## Your goal
Search the listing for the word "font". Copy every line where it is found.

# # # #

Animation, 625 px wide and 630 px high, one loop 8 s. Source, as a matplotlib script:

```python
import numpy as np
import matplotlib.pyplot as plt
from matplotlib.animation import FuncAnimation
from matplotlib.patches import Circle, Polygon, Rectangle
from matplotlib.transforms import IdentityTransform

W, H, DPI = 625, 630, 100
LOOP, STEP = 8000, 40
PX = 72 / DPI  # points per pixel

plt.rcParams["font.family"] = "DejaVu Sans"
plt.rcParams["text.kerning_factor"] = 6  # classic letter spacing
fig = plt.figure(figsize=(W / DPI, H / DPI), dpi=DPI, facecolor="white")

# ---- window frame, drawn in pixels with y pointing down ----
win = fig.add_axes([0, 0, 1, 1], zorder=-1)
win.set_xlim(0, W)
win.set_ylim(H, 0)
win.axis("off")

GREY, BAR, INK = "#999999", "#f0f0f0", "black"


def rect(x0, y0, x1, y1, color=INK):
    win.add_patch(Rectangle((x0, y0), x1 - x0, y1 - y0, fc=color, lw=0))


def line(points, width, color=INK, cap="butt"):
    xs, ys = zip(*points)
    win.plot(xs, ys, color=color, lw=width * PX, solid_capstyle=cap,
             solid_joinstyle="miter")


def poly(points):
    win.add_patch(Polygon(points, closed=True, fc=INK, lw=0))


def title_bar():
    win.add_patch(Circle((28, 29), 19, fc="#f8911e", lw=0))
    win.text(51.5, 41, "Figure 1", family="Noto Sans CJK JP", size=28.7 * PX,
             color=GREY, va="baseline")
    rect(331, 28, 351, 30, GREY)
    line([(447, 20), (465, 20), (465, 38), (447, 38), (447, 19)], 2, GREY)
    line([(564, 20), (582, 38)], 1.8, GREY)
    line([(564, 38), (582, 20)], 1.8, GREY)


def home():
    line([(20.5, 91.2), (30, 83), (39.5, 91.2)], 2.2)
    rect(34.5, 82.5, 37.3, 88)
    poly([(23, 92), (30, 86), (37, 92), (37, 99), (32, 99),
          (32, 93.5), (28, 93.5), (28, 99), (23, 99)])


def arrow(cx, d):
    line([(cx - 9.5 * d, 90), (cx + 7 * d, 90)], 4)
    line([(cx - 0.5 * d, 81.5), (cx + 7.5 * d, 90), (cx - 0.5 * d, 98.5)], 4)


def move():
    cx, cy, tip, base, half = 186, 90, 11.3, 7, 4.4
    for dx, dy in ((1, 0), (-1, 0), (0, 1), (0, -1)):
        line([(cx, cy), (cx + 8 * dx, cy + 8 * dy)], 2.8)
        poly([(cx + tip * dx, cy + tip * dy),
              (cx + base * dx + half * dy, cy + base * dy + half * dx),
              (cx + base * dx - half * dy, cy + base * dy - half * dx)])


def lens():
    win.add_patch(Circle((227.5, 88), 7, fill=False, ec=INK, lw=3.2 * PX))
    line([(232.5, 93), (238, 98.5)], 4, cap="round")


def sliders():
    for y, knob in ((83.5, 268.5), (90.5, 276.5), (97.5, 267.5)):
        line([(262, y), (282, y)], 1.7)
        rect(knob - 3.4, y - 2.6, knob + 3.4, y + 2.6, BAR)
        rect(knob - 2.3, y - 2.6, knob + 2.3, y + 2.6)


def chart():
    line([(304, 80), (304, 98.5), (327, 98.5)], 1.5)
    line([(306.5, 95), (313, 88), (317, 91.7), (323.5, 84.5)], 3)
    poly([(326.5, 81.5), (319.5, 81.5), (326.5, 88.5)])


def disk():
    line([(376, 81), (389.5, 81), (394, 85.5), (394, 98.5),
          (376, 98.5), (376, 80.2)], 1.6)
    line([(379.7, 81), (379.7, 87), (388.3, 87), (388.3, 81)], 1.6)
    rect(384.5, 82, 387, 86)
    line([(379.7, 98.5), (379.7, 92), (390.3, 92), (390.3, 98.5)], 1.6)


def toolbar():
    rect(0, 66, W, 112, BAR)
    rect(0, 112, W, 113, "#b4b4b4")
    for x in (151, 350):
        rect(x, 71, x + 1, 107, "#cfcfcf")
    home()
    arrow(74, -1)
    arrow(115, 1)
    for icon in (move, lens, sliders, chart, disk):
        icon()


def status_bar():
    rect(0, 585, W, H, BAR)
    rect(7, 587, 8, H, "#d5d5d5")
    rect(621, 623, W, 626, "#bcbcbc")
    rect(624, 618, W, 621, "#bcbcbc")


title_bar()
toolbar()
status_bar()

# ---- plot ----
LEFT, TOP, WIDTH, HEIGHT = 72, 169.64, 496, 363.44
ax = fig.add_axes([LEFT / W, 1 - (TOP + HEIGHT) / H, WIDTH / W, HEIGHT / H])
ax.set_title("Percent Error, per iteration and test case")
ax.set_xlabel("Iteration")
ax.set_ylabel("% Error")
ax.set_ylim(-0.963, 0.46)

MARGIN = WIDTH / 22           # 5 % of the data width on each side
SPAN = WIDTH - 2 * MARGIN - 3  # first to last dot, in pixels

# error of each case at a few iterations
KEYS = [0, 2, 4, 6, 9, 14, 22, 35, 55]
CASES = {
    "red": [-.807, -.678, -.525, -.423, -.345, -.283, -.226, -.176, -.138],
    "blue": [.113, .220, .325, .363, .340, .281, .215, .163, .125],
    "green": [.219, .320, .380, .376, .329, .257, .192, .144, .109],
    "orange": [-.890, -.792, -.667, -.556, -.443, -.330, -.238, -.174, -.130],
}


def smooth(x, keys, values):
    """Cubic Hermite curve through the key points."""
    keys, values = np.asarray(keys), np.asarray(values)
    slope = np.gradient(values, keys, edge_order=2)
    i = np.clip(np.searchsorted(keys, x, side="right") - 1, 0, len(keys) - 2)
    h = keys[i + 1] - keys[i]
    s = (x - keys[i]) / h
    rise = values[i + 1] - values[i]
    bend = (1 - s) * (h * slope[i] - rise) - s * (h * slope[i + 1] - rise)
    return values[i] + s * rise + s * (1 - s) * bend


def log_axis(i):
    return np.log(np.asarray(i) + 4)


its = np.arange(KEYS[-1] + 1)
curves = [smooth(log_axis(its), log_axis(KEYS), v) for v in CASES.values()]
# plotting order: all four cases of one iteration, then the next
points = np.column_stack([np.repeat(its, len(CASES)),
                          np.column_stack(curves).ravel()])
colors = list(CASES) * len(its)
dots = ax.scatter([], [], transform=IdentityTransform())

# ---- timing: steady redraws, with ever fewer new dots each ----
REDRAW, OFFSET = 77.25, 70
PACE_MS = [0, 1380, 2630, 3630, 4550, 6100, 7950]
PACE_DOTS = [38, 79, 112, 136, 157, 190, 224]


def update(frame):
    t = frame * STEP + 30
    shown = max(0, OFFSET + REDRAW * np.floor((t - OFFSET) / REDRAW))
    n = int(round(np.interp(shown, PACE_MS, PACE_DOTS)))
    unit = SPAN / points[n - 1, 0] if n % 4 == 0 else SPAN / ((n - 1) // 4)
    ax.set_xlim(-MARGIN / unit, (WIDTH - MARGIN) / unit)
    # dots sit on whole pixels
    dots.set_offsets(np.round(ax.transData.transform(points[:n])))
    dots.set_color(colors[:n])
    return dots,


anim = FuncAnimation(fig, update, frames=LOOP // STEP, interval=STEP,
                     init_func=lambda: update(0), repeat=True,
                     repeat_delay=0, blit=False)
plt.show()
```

# # # #

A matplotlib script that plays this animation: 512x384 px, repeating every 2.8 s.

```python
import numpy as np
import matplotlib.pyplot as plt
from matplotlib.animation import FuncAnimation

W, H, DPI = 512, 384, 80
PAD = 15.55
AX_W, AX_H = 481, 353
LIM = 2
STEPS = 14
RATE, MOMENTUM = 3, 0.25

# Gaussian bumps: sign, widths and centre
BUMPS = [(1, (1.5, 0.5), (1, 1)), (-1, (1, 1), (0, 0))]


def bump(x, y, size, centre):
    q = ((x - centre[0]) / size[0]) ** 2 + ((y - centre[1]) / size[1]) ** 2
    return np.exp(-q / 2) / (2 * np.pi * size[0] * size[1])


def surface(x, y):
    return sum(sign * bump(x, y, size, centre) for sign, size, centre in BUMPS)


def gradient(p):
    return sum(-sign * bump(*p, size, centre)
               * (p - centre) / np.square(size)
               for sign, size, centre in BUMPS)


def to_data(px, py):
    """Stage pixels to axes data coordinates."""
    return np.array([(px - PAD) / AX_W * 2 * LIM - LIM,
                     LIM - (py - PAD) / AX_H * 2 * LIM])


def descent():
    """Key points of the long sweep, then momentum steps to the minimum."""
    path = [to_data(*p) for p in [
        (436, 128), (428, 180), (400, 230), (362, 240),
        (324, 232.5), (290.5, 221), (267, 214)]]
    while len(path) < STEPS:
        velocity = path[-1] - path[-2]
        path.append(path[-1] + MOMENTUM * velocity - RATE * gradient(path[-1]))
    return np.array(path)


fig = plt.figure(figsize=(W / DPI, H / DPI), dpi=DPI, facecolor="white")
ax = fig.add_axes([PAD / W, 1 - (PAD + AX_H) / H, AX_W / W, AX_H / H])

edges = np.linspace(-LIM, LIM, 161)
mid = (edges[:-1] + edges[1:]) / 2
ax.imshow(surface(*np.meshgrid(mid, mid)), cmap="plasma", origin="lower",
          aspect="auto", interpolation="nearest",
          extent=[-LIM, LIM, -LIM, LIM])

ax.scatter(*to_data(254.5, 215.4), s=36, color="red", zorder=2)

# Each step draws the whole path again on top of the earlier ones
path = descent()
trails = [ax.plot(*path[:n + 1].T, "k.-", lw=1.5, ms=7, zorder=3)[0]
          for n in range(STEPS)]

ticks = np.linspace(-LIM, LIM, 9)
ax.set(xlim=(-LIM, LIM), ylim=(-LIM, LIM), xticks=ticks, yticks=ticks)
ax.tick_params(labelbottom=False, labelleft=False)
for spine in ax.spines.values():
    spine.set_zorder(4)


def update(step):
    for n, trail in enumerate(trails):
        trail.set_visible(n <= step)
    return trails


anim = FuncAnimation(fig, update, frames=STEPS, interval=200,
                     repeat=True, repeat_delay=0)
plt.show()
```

# # # #

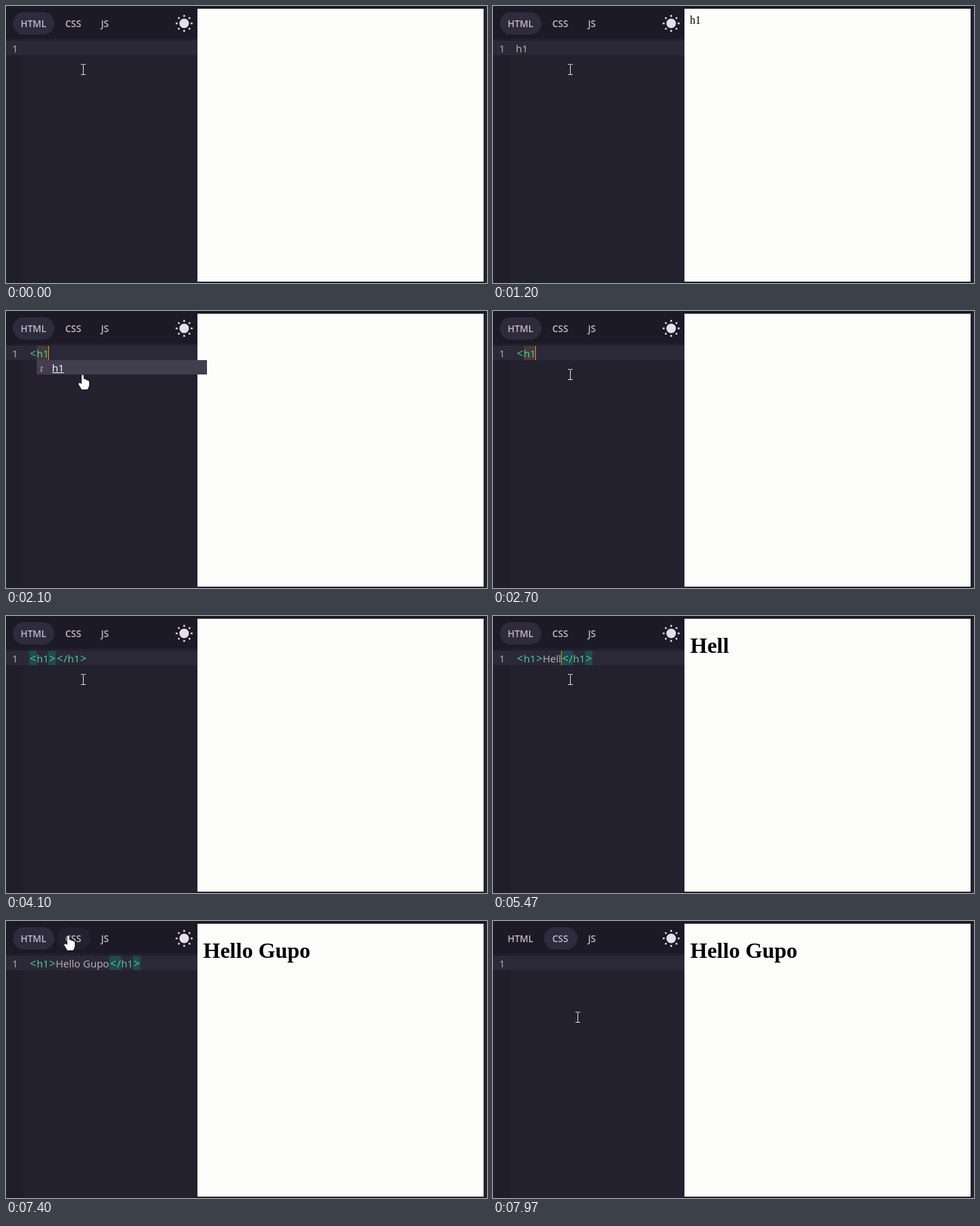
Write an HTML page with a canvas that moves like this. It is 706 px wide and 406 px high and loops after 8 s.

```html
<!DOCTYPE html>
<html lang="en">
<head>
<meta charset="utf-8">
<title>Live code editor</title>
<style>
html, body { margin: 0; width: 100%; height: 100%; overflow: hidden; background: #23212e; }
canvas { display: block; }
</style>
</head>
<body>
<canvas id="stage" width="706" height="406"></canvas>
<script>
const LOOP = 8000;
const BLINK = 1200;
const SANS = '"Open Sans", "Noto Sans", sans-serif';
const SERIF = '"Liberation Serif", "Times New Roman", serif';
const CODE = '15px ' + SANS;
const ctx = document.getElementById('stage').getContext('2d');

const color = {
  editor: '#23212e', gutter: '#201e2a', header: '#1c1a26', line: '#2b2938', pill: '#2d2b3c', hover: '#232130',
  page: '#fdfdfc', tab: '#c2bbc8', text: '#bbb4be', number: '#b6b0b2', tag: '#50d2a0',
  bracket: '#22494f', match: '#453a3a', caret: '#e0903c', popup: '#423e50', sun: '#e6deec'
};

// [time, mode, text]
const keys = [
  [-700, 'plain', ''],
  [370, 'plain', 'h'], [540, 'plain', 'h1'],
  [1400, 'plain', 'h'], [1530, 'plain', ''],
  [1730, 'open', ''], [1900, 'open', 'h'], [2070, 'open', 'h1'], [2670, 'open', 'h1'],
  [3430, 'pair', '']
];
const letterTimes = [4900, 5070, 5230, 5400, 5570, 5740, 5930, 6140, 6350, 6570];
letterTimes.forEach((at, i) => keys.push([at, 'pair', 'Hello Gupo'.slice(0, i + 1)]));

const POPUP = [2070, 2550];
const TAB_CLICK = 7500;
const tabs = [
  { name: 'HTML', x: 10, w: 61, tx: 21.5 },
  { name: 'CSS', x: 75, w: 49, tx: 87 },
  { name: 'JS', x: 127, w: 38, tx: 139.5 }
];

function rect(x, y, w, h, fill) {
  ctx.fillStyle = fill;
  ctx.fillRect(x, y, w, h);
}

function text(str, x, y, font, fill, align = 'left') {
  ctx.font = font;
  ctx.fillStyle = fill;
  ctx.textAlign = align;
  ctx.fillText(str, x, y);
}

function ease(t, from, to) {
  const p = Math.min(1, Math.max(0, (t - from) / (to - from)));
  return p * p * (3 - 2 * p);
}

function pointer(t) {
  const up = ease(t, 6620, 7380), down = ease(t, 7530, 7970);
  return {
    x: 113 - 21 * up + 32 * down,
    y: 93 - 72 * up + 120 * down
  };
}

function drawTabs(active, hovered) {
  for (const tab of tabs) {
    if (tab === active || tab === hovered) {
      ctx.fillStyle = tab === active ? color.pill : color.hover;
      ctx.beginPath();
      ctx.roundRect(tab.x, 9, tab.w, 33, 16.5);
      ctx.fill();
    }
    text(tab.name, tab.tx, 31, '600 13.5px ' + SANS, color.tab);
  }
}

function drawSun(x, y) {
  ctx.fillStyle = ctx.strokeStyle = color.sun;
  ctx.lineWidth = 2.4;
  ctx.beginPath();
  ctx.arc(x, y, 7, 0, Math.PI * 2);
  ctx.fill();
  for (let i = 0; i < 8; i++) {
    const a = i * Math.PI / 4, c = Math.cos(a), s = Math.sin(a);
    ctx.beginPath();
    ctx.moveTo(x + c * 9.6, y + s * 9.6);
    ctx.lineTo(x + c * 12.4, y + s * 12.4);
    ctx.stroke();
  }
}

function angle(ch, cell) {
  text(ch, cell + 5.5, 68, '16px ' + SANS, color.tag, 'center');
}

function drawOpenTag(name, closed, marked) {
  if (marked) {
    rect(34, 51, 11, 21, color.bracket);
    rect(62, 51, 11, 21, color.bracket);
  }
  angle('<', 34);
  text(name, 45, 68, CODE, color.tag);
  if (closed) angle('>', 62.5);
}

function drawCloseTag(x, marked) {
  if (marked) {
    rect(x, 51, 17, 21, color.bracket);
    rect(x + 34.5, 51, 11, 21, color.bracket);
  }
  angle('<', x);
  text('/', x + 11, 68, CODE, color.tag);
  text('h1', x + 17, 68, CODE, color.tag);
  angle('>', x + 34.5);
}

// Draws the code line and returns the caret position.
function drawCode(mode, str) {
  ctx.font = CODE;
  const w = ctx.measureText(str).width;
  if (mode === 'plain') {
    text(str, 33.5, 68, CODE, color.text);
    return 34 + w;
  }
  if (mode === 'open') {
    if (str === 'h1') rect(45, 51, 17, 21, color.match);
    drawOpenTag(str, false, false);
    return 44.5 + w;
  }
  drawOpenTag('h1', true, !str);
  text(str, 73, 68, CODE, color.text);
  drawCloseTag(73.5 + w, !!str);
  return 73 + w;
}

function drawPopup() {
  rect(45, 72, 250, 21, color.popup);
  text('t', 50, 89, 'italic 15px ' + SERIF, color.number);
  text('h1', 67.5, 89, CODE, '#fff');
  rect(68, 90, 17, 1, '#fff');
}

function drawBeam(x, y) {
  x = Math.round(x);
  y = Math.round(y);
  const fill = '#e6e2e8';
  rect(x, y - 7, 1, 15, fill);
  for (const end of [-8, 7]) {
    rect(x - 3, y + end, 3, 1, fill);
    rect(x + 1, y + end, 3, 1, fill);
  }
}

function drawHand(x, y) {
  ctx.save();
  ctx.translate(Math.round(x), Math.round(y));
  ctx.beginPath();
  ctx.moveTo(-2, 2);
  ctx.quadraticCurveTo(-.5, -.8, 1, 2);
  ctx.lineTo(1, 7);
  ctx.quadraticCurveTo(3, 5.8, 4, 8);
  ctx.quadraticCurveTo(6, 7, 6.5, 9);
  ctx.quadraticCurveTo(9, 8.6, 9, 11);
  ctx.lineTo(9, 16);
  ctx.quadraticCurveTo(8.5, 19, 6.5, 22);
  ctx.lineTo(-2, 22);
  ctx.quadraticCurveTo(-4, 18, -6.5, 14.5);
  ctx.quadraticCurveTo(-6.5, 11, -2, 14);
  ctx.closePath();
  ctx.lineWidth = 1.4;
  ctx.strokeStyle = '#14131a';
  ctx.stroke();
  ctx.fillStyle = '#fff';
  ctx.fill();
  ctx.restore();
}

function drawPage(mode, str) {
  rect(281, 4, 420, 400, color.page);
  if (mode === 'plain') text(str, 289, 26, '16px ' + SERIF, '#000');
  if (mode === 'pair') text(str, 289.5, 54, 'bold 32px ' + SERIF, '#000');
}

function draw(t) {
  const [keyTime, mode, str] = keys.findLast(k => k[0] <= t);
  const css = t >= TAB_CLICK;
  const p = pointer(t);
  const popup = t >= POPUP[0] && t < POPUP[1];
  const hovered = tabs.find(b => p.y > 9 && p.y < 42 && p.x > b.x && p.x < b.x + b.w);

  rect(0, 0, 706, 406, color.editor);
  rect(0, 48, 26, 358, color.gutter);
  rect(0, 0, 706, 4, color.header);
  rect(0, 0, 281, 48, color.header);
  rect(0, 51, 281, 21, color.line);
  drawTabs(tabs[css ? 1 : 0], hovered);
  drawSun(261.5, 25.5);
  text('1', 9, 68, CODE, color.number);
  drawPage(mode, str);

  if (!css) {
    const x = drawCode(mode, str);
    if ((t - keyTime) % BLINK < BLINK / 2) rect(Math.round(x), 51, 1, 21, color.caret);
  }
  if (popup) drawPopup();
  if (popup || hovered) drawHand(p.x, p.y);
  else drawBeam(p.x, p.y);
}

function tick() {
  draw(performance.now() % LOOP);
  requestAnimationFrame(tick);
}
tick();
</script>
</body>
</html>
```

# # # #

## Written response
plt.rcParams["font.family"] = "DejaVu Sans"
function text(str, x, y, font, fill, align = 'left') {
  ctx.font = font;
  ctx.font = CODE;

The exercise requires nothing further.